→ EXERCISE PROMPT: Your task is to copy each line of the listing that contains the word "matplotlib".

→ LISTED ENTRIES:
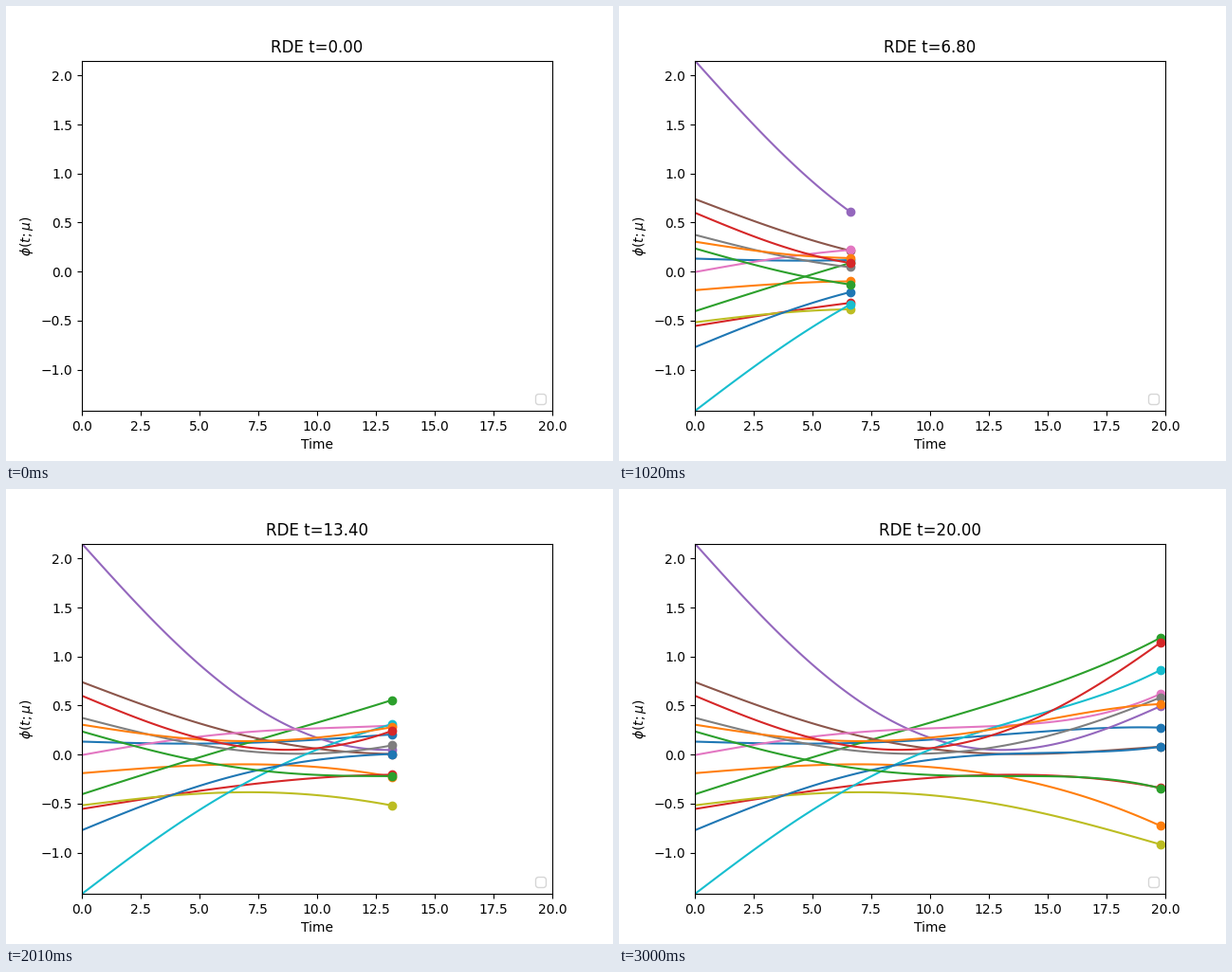
Write a matplotlib script that moves like this. It is 640 px wide and 480 px high and loops after 3.03 s.

```python
import numpy as np
import matplotlib.pyplot as plt
from matplotlib.animation import FuncAnimation

FRAMES = 101
DT = 0.2

# Height of each path at its start and after each third of the run.
KEYS = np.array([
    (0.132, 0.117, 0.206, 0.275),
    (-0.190, -0.100, -0.228, -0.728),
    (-0.405, 0.087, 0.557, 1.192),
    (-0.555, -0.320, -0.206, -0.340),
    (2.152, 0.610, 0.047, 0.494),
    (0.740, 0.213, 0.006, 0.080),
    (-0.005, 0.221, 0.296, 0.620),
    (0.375, 0.045, 0.094, 0.583),
    (-0.518, -0.385, -0.520, -0.917),
    (-1.422, -0.337, 0.312, 0.863),
    (-0.772, -0.210, 0.006, 0.080),
    (0.305, 0.138, 0.280, 0.515),
    (0.236, -0.132, -0.220, -0.345),
    (0.600, 0.088, 0.243, 1.143),
])


def basis(u):
    """Powers without a square term: every path leaves straight, then bends."""
    return np.asarray(u, float)[:, None] ** [0, 1, 3, 4]


time = np.arange(FRAMES) * DT
thirds = time / time[-2] * 3
paths = (basis(thirds) @ np.linalg.solve(basis(range(4)), KEYS.T)).T

fig, ax = plt.subplots(figsize=(6.4, 4.8), dpi=100)
ax.set_xlim(0, time[-1])
ax.set_ylim(KEYS[:, 0].min(), KEYS[:, 0].max())
ax.set_xlabel("Time")
ax.set_ylabel(r"$\phi(t;\mu)$")
ax.legend([], [], loc="lower right")
title = ax.set_title("RDE t=0.00")

colors = [f"C{k % 10}" for k in range(len(paths))]
lines = [ax.plot([], [], color=c)[0] for c in colors]
dots = [ax.plot([], [], "o", color=c)[0] for c in colors]


def update(i):
    for line, dot, y in zip(lines, dots, paths):
        line.set_data(time[:i], y[:i])
        dot.set_data(time[:i][-1:], y[:i][-1:])
    title.set_text(f"RDE t={time[i]:.2f}")
    return [*lines, *dots, title]


anim = FuncAnimation(fig, update, frames=FRAMES, interval=30, repeat=True, repeat_delay=0)
plt.show()
```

→ EXPECTED OUTPUT:
Write a matplotlib script that moves like this. It is 640 px wide and 480 px high and loops after 3.03 s.
import matplotlib.pyplot as plt
from matplotlib.animation import FuncAnimation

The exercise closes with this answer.